Last night provided yet another example. SREF forecasts initialized at 0900 UTC 25 January (2 AM MST Saturday) produced anywhere from 3-12 inches with last night storm with a mean of about 8.
Thusfar, we're up to a 12 inch total, at the top of the ensemble range, and it's still snowing.
I could dig further, but who wants to jinx this run? Let it keep coming.
Shifting gears, it's now January 27th, which puts us nearly 2/3 of the way through meteorological winter (December-February) and the snow accumulation season.
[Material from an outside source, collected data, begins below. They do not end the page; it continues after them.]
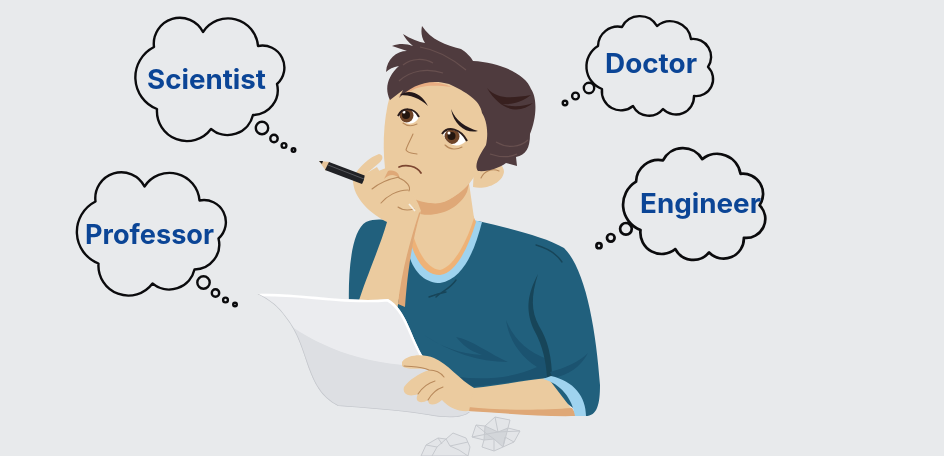
<!DOCTYPE html>
<html lang="en">
<head>
<meta charset="utf-8">
<title>Career thoughts</title>
<style>
:root {
  --ground: #e8eaec; --ink: #0b0b0d; --label: #0b4596;
  --skin: #ebcb9f; --skin-shade: #dfa877; --skin-line: #b98a5c;
  --hair: #4f3b3e; --hair-dark: #38201f;
  --shirt: #21607d; --shirt-dark: #1b5370; --shirt-line: #174559; --trim: #9fd3ef;
  --paper: #ebecef; --paper-shade: #dddfe3; --paper-line: #c6c9ce;
}
html, body { margin: 0; background: var(--ground); overflow: hidden; }
svg { display: block; width: 944px; height: 456px; }
.bubble { fill: none; stroke: var(--ink); stroke-width: 2.4; stroke-linejoin: round; }
.bubble * { vector-effect: non-scaling-stroke; }
.label { font: 700 27px Inter, "Open Sans", sans-serif; fill: var(--label); }
.skin { fill: var(--skin); }
.shade { fill: var(--skin-shade); }
.crease { fill: none; stroke: var(--skin-line); stroke-width: 1.1; stroke-linecap: round; }
.hair { fill: var(--hair); }
.hair-dark { fill: var(--hair-dark); }
.shirt { fill: var(--shirt); }
.fold { fill: var(--shirt-dark); }
.fold-line { fill: none; stroke: var(--shirt-line); stroke-width: 1.4; stroke-linecap: round; }
.trim { fill: var(--trim); }
.crumple { fill: #e3e5e8; stroke: var(--paper-line); stroke-width: 1; stroke-linejoin: round; }
</style>
</head>
<body>
<svg viewBox="0 0 944 456" role="img" aria-label="A young man thinking about which career to choose">
  <defs>
    <g id="bubble-left">
      <path d="M157 109A34 34 0 0 1 154 47A26 26 0 0 1 203 32A30 30 0 0 1 258 46A22 22 0 0 1 277 84A25 25 0 0 1 253 115A26 26 0 0 1 211 129A30 30 0 0 1 157 109Z"/>
      <circle cx="262" cy="128" r="6.2"/><circle cx="274" cy="138.500" r="3.700"/><circle cx="284" cy="145.500" r="2.400"/><circle cx="293.500" cy="150" r="1.800"/>
    </g>
    <g id="bubble-right">
      <path d="M602 89A24 24 0 0 1 598 46A20 20 0 0 1 622 27A20 20 0 0 1 657 26A21 21 0 0 1 691 39A18 18 0 0 1 708 67A17 17 0 0 1 694 96A18 18 0 0 1 663 109A18 18 0 0 1 633 106A19 19 0 0 1 602 89Z"/>
      <circle cx="589" cy="88" r="5.200"/><circle cx="575.500" cy="96" r="3.400"/><circle cx="565" cy="103" r="2.300"/>
    </g>
    <clipPath id="eye-left-shape"><path d="M399 116C402 107 414 107 419 117C415 126 403 126 399 116Z"/></clipPath>
    <clipPath id="eye-right-shape"><path d="M443 134C448 126 461 130 466 141C459 149 447 146 443 134Z"/></clipPath>
    <clipPath id="paper-shape"><path d="M257 294C295 292 345 303 388 299C407 310 411 338 424 358C436 382 452 402 470 412C462 419 445 418 428 415C398 410 365 408 338 406C304 389 310 348 286 318C278 306 268 299 257 294Z"/></clipPath>
  </defs>

  <rect width="944" height="456" fill="var(--ground)"/>

  <g id="thoughts">
    <g class="bubble">
      <use href="#bubble-left"/>
      <use href="#bubble-left" transform="translate(-58.500 154.500)"/>
      <use href="#bubble-right"/>
      <use href="#bubble-right" transform="translate(-35.500 130) scale(1.123)"/>
    </g>
    <g class="label">
      <text x="147" y="89" textLength="119" lengthAdjust="spacingAndGlyphs">Scientist</text>
      <text x="85" y="244" textLength="129" lengthAdjust="spacingAndGlyphs">Professor</text>
      <text x="605" y="73" textLength="92" lengthAdjust="spacingAndGlyphs">Doctor</text>
      <text x="640" y="213" textLength="121" lengthAdjust="spacingAndGlyphs">Engineer</text>
    </g>
  </g>

  <g id="shirt">
    <path class="shirt" d="M349 308C348 272 351 231 366 222C374 219 382 219 390 221L414 226L478 221C512 229 545 237 564 248C585 268 596 328 600 385C600 405 597 417 584 416L546 388H430L349 308Z"/>
    <path class="fold" d="M424 335C450 352 478 362 508 362C490 354 472 340 456 337C466 349 474 352 482 355C460 354 440 346 424 335Z"/>
    <path class="fold" d="M506 320C514 340 528 352 547 359L550 378C525 378 490 388 440 388L432 372C470 382 510 380 537 367C520 356 509 340 506 320Z"/>
    <path fill="var(--shirt-line)" d="M538 274C525 298 527 314 534 330C543 346 546 362 547 377L552 378C552 358 548 340 539 326C531 311 531 296 538 274Z"/>
    <path class="fold" d="M550 372C566 368 580 361 588 353C580 368 568 375 553 378Z"/>
    <path class="fold-line" d="M456 280C450 289 442 291 436 297M446 292C440 293 434 295 429 297M536 245C547 248 556 253 562 262"/>
  </g>

  <g id="neck">
    <path class="trim" d="M412 218L408 252C414 275 427 283 440 283C464 279 475 249 482 222L470 219Z"/>
    <path fill="#eeb277" d="M413 205L411 244C418 267 429 275 440 275C456 273 468 248 476 222L466 200Z"/>
    <path class="skin" d="M416 190L414 238C421 259 430 269 440 270C453 267 466 244 474 218L468 176Z"/>
    <path class="shade" d="M416 196C436 212 456 200 470 180L467 192C459 209 437 219 415 213Z"/>
  </g>

  <g id="head">
    <path class="skin" d="M474 166C484 157 504 160 504 172C502 184 485 190 473 187Z"/>
    <path class="crease" d="M481 178C484 171 492 168 499 171"/>
    <path class="skin" d="M393 86C384 110 382 143 385 168C388 187 410 201 430 203C452 202 467 190 477 172L494 130L480 82L430 68Z"/>
    <path fill="#e9ad82" d="M398 97C410 81 430 78 452 87C434 85 420 85 411 91Z"/>
    <path class="hair" d="M399 98L403 90L390 100C384 88 388 76 399 66C393 67 389 69 386 72C387 59 396 51 407 51C401 49 396 47 392 46C400 43 407 44 413 46C408 42 405 38 403 34C411 39 419 42 425 43C421 37 421 31 422 26C431 40 446 45 461 49C466 52 471 57 473 61C499 62 526 74 531 89C538 99 536 120 530 134C530 148 526 155 516 157L517 166L506 163C499 168 488 172 478 171C473 165 481 153 486 145C489 131 486 119 482 113C480 100 466 92 449 84C428 78 411 86 399 98Z"/>
    <path class="hair-dark" d="M487 88C498 100 512 98 531 95C522 102 511 105 502 104C513 108 525 106 533 103C520 114 501 112 487 88Z"/>
    <path fill="none" stroke="#68504f" stroke-width="1.200" d="M403 65C412 58 424 58 433 63M420 47C438 50 454 60 466 70M399 81C411 70 428 68 443 73M490 154C502 158 511 157 517 154M496 142C508 149 520 147 528 140"/>
    <path fill="#23181a" d="M400 95C410 88 422 94 428 106C420 98 410 95 400 95ZM451 109C456 121 465 127 478 131C467 134 454 126 451 109Z"/>
    <g id="eye-left">
      <g clip-path="url(#eye-left-shape)"><rect x="396" y="104" width="26" height="24" fill="#fff"/><circle cx="406.500" cy="115.500" r="7" fill="#6e4428"/><circle cx="406" cy="115" r="4" fill="#22150f"/><circle cx="404" cy="112" r="1.500" fill="#fff"/></g>
      <path fill="none" stroke="#2a1c1b" stroke-width="2" d="M398 116C402 107 414 107 419 117"/>
    </g>
    <g id="eye-right">
      <g clip-path="url(#eye-right-shape)"><rect x="440" y="124" width="28" height="26" fill="#fff"/><circle cx="452" cy="136.500" r="7.500" fill="#6e4428"/><circle cx="451.500" cy="136" r="4" fill="#22150f"/><circle cx="449" cy="133" r="1.500" fill="#fff"/></g>
      <path fill="none" stroke="#2a1c1b" stroke-width="2" d="M442 134C448 125 461 129 467 141"/>
    </g>
    <path class="crease" d="M413 134C410 141 407 146 406 150C409 154 413 153 417 154M403 123C408 127 413 126 417 124M445 145C450 150 457 150 462 147" stroke-width="1.500"/>
    <path fill="none" stroke="#7c4630" stroke-width="1.800" stroke-linecap="round" d="M399 167C406 164 417 166 421 173"/>
  </g>

  <g id="raised-arm">
    <path class="skin" d="M353 178C359 166 370 157 379 154C384 155 383 160 379 163L366 174C372 175 378 171 386 168C394 164 401 169 399 176C407 180 411 187 409 191C416 197 419 205 421 211C413 244 402 278 397 310L358 304C365 280 380 247 387 222C371 214 352 198 353 178Z"/>
    <path class="shade" d="M419 213C410 241 401 274 398 304L405 307C407 279 411 243 421 211Z"/>
    <path class="shade" d="M388 171C395 169 400 174 399 178C393 173 389 175 384 179Z"/>
    <path class="crease" d="M399 177C389 179 378 184 372 189M408 190C397 190 387 196 381 203M399 178C407 181 411 187 409 191M398 207C403 211 410 210 414 209"/>
    <path fill="none" stroke="#f5f0e7" stroke-width="1.600" d="M409 204L415 211"/>
  </g>

  <g id="pencil">
    <polygon fill="#e6c49a" points="319,161 330,162 326,171"/>
    <polygon fill="#17181b" points="319,161 323,161 322,164"/>
    <polygon fill="#202125" points="329,162 366,176 362,184 325,170"/>
    <path fill="none" stroke="#55575c" stroke-width="1" d="M328 165L364 179"/>
    <path class="skin" d="M365 174L377 167L384 179L363 185Z"/>
  </g>

  <g id="writing-arm">
    <path class="skin" d="M448 370C456 378 464 386 474 388C502 385 527 380 548 378L577 416C544 416 506 413 468 410L440 400Z"/>
    <path class="shade" d="M468 407C506 411 545 410 572 408L577 416C542 417 503 413 466 411Z"/>
    <path class="trim" d="M543 379C561 384 572 398 575 416H586C586 397 574 381 551 376Z"/>
  </g>

  <g id="sheet" clip-path="url(#paper-shape)">
    <rect x="250" y="285" width="230" height="140" fill="var(--paper)"/>
    <path fill="var(--paper-shade)" d="M280 318C313 344 360 365 424 366L480 420H300Z"/>
    <path fill="none" stroke="#fff" stroke-width="5" d="M257 294C295 292 345 303 388 299C407 310 411 338 424 358"/>
    <path fill="none" stroke="var(--paper-line)" stroke-width="1.500" d="M338 406C365 408 398 410 428 415C445 418 462 419 470 412M257 294C268 299 278 306 286 318C310 348 304 389 338 406"/>
  </g>

  <g id="writing-hand">
    <path class="skin" d="M402 362C408 354 424 354 434 358C447 363 460 380 474 388L469 411C459 412 449 408 442 400C435 406 428 406 428 400C420 405 414 401 418 394C408 398 402 393 404 387C409 380 418 374 429 370C419 367 408 371 402 366Z"/>
    <path class="crease" d="M429 370C436 370 441 373 444 377M418 394C422 388 428 383 435 381M428 400C432 393 437 389 443 387M404 366C412 367 421 366 429 370"/>
  </g>

  <g id="crumpled-paper" class="crumple">
    <path d="M421 456L426 445L438 438L446 439L453 433L466 438L470 447L468 456Z"/>
    <path fill="none" d="M426 445L437 447L446 439L450 446L468 442M437 447L432 456M450 446L459 450L468 456M438 438L442 444"/>
    <path d="M472 437L476 425L485 426L495 417L510 420L508 428L520 431L514 442L503 447L494 451L482 447L484 440Z"/>
    <path fill="#d3d6da" d="M485 426L498 432L508 428L503 447L494 439L484 440Z"/>
    <path fill="none" d="M476 425L487 434L472 437M495 417L498 432L520 431M498 432L487 434L494 439L494 451M503 447L505 437L514 442"/>
  </g>
</svg>
</body>
</html>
In the Salt Lake Valley, it's been a relatively mild meteorological winter with a mean temperature at the Salt Lake City Airport through Jan 26 of 34.6˚F, the 16th warmest on record (i.e., since 1875).
The coldest temperature observed so far this winter at the airport is a relatively balmy 20˚F, which was the minimum on three days in December and two in January. That's pretty pathetic. We've never gone so deep into meteorological winter without a colder temperature.
|Source: NOAA Regional Climate Centers|
Finally, a quick comment on the state of the snowpack. It's been a good snow season, but the snowpack is not as fat as you might think. The Snowbird SNOTEL sites at 148% of median, but as of yesterday elsewhere in the Salt Lake and Bountiful area mountains Brighton is 113%, Thaynes Canyon 111%, Mill-D North 114%, Parleys Summit 112%, Lookout Peak 125%, Louis Meadow 110%, Hardscrabble 105%, Parrish Creek 111%, Farmington 105%, and Farmington Lower 112%. To the south, Timp Divide and Cascade Mountain are below median (94% and 89%, respectively).
Last night's snow will help a bit, but if I was a water manager, I'd keep doing my snow dances.